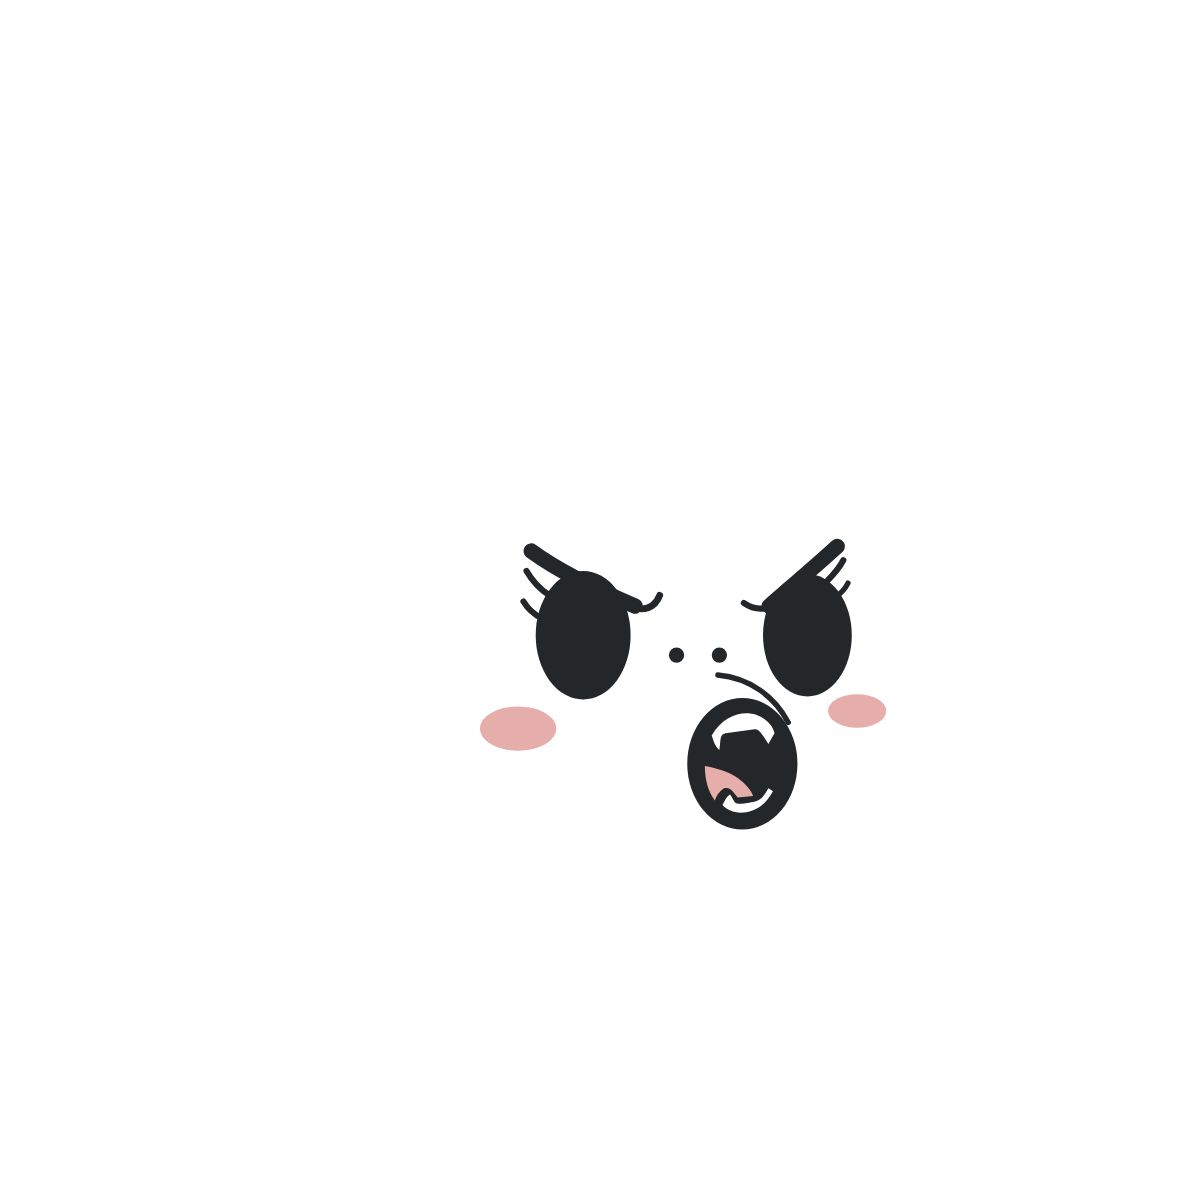
<!DOCTYPE html>
<html lang="en">
<head>
<meta charset="utf-8">
<title>Grumpy Face</title>
<link rel="stylesheet" href="https://fonts.googleapis.com/css2?family=Nunito&display=swap">
<style>
  :root {
    --paper: #ffffff;
    --ink: #24272a;
    --blush: #e5aeaa;
    --tooth: #ffffff;
    --tongue: #e5aeaa;
  }
  html, body {
    margin: 0;
    padding: 0;
    width: 1200px;
    height: 1200px;
    overflow: hidden;
    background: var(--paper);
    font-family: "Nunito", sans-serif;
  }
  .face-art {
    display: block;
    width: 1200px;
    height: 1200px;
  }
  .ink { fill: var(--ink); }
  .ink-line { fill: none; stroke: var(--ink); stroke-linecap: round; stroke-linejoin: round; }
  .blush { fill: var(--blush); }
  .tooth { fill: var(--tooth); }
  .tongue { fill: var(--tongue); }
</style>
</head>
<body>
<svg class="face-art" viewBox="0 0 1568 1568" role="img" aria-label="Angry cartoon face with furrowed lashes and open shouting mouth">
  <defs>
    <circle id="nostril" r="10" class="ink"/>
  </defs>

  <g id="left-eye">
    <ellipse cx="762" cy="830" rx="62" ry="84" class="ink"/>
    <path class="ink-line" stroke-width="20" d="M694 720 C735 750 790 775 830 792"/>
    <path class="ink-line" stroke-width="9" d="M820 792 C842 800 856 794 862 778"/>
    <path class="ink-line" stroke-width="8" d="M688 746 C696 760 706 770 718 778"/>
    <path class="ink-line" stroke-width="8" d="M684 786 C690 796 698 803 708 808"/>
  </g>

  <g id="right-eye">
    <ellipse cx="1055" cy="830" rx="58" ry="80" class="ink"/>
    <path class="ink-line" stroke-width="20" d="M1094 714 C1060 745 1030 770 1005 792"/>
    <path class="ink-line" stroke-width="8" d="M1010 792 C995 798 982 795 972 788"/>
    <path class="ink-line" stroke-width="8" d="M1102 732 C1096 744 1088 752 1080 760"/>
    <path class="ink-line" stroke-width="7" d="M1108 762 C1104 770 1098 776 1092 780"/>
  </g>

  <g id="nose">
    <use href="#nostril" x="884" y="856"/>
    <use href="#nostril" x="940" y="856"/>
  </g>

  <g id="cheeks">
    <ellipse cx="677" cy="952" rx="50" ry="29" class="blush"/>
    <ellipse cx="1120" cy="929" rx="38" ry="22" class="blush"/>
  </g>

  <g id="mouth">
    <path class="ink-line" stroke-width="7" d="M938 882 C980 886 1012 910 1030 944"/>
    <ellipse cx="970" cy="998" rx="72" ry="86" class="ink"/>
    <path class="tooth" d="M930 961 C945 935 970 928 988 934 C1000 938 1010 948 1012 958 L1004 972 C996 960 992 952 986 953 L948 958 C940 960 942 966 940 980 C935 976 932 968 930 961 Z"/>
    <path class="tongue" d="M921 1001 C940 1004 960 1012 968 1020 C976 1026 982 1034 984 1040 L964 1042 C958 1036 956 1028 946 1030 C940 1034 936 1040 934 1046 C925 1034 921 1018 921 1001 Z"/>
    <path class="tooth" d="M944 1052 C948 1044 950 1040 954 1038 C960 1046 958 1052 972 1050 C992 1047 995 1046 1004 1030 L1010 1034 C998 1056 982 1062 968 1062 C958 1062 950 1058 944 1052 Z"/>
  </g>
</svg>
</body>
</html>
= = = = = = =
:: TRY IT ::
Identify and extract each line of the listing that contains "fill".

:: YOUR RESPONSE ::
  .ink { fill: var(--ink); }
  .ink-line { fill: none; stroke: var(--ink); stroke-linecap: round; stroke-linejoin: round; }
  .blush { fill: var(--blush); }
  .tooth { fill: var(--tooth); }
  .tongue { fill: var(--tongue); }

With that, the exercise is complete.